Saved entries

^^^^

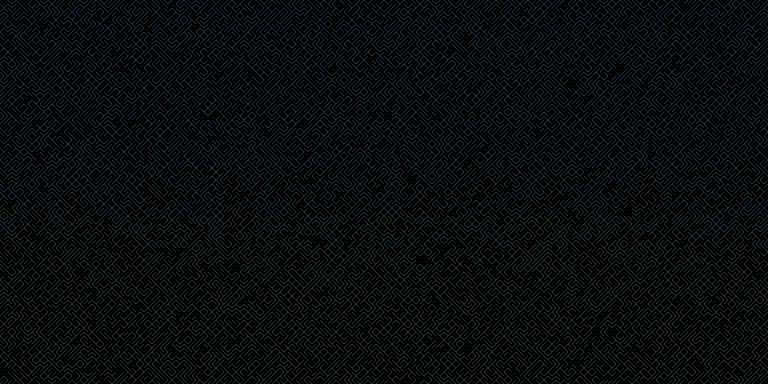
Give the GLSL for this pattern, as a Shadertoy shader.

```glsl
// A fine, dim maze of random diagonal strokes on near-black, tinted from
// grey-green at the bottom through teal to blue at the top. Each square cell
// hashes to a rising stroke, a falling stroke or a small reddish dot.

const float ROWS = 96.0;          // cells over the canvas height
const float STROKE_HALF = 0.1;    // in cell units
const float DOT_RADIUS = 0.13;
const float DOT_SHARE = 0.2;      // part of the cells that hold a dot
const float RISING_SHARE = 0.54;  // part of the strokes that rise

const vec3 GROUND = vec3(0.003, 0.006, 0.007);
const vec3 LOW_TINT = vec3(0.155, 0.220, 0.185);
const vec3 MID_TINT = vec3(0.118, 0.220, 0.220);
const vec3 HIGH_TINT = vec3(0.110, 0.200, 0.270);
const vec3 DOT_TINT = vec3(0.110, 0.070, 0.066);

float hash(vec2 p, float seed) {
    vec3 q = fract(vec3(p.xyx) * 0.1031 + seed * 0.173);
    q += dot(q, q.yzx + 33.33);
    return fract((q.x + q.y) * q.z);
}

// Coverage of a shape from its signed distance and the pixel size.
float coverage(float dist, float pixel) {
    return clamp(0.5 - dist / pixel, 0.0, 1.0);
}

// Coverage of a band around a line, true also when thinner than a pixel.
float bandCoverage(float dist, float halfWidth, float pixel) {
    return coverage(dist - halfWidth, pixel) - coverage(dist + halfWidth, pixel);
}

// Distance to the cell diagonal; slope is +1 (rising) or -1 (falling).
float diagonal(vec2 p, float slope) {
    return abs(p.y - slope * p.x) * 0.70711;
}

// Vertical blend of three tints.
vec3 strokeTint(float height) {
    vec3 lower = mix(LOW_TINT, MID_TINT, smoothstep(0.0, 0.5, height));
    return mix(lower, HIGH_TINT, smoothstep(0.45, 1.0, height));
}

void mainImage(out vec4 fragColor, in vec2 fragCoord) {
    float pixel = ROWS / iResolution.y;
    vec2 grid = fragCoord * pixel;
    vec2 cell = floor(grid);
    vec2 local = fract(grid) - 0.5;

    // Choose what the cell holds
    float isDot = step(hash(cell, 1.0), DOT_SHARE);
    float slope = hash(cell, 2.0) < RISING_SHARE ? 1.0 : -1.0;

    float stroke = bandCoverage(diagonal(local, slope), STROKE_HALF, pixel) * (1.0 - isDot);
    float spot = coverage(length(local) - DOT_RADIUS, pixel) * isDot;

    // Layer the strokes and dots over the ground
    vec3 color = mix(GROUND, strokeTint(fragCoord.y / iResolution.y), stroke);
    color = mix(color, DOT_TINT, spot);
    fragColor = vec4(color, 1.0);
}
```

^^^^

■ **Action item**:
Leave out the images and repeat the rest of the data word for word.

■ **The completed task**:
Give the GLSL for this pattern, as a Shadertoy shader.

```glsl
// A fine, dim maze of random diagonal strokes on near-black, tinted from
// grey-green at the bottom through teal to blue at the top. Each square cell
// hashes to a rising stroke, a falling stroke or a small reddish dot.

const float ROWS = 96.0;          // cells over the canvas height
const float STROKE_HALF = 0.1;    // in cell units
const float DOT_RADIUS = 0.13;
const float DOT_SHARE = 0.2;      // part of the cells that hold a dot
const float RISING_SHARE = 0.54;  // part of the strokes that rise

const vec3 GROUND = vec3(0.003, 0.006, 0.007);
const vec3 LOW_TINT = vec3(0.155, 0.220, 0.185);
const vec3 MID_TINT = vec3(0.118, 0.220, 0.220);
const vec3 HIGH_TINT = vec3(0.110, 0.200, 0.270);
const vec3 DOT_TINT = vec3(0.110, 0.070, 0.066);

float hash(vec2 p, float seed) {
    vec3 q = fract(vec3(p.xyx) * 0.1031 + seed * 0.173);
    q += dot(q, q.yzx + 33.33);
    return fract((q.x + q.y) * q.z);
}

// Coverage of a shape from its signed distance and the pixel size.
float coverage(float dist, float pixel) {
    return clamp(0.5 - dist / pixel, 0.0, 1.0);
}

// Coverage of a band around a line, true also when thinner than a pixel.
float bandCoverage(float dist, float halfWidth, float pixel) {
    return coverage(dist - halfWidth, pixel) - coverage(dist + halfWidth, pixel);
}

// Distance to the cell diagonal; slope is +1 (rising) or -1 (falling).
float diagonal(vec2 p, float slope) {
    return abs(p.y - slope * p.x) * 0.70711;
}

// Vertical blend of three tints.
vec3 strokeTint(float height) {
    vec3 lower = mix(LOW_TINT, MID_TINT, smoothstep(0.0, 0.5, height));
    return mix(lower, HIGH_TINT, smoothstep(0.45, 1.0, height));
}

void mainImage(out vec4 fragColor, in vec2 fragCoord) {
    float pixel = ROWS / iResolution.y;
    vec2 grid = fragCoord * pixel;
    vec2 cell = floor(grid);
    vec2 local = fract(grid) - 0.5;

    // Choose what the cell holds
    float isDot = step(hash(cell, 1.0), DOT_SHARE);
    float slope = hash(cell, 2.0) < RISING_SHARE ? 1.0 : -1.0;

    float stroke = bandCoverage(diagonal(local, slope), STROKE_HALF, pixel) * (1.0 - isDot);
    float spot = coverage(length(local) - DOT_RADIUS, pixel) * isDot;

    // Layer the strokes and dots over the ground
    vec3 color = mix(GROUND, strokeTint(fragCoord.y / iResolution.y), stroke);
    color = mix(color, DOT_TINT, spot);
    fragColor = vec4(color, 1.0);
}
```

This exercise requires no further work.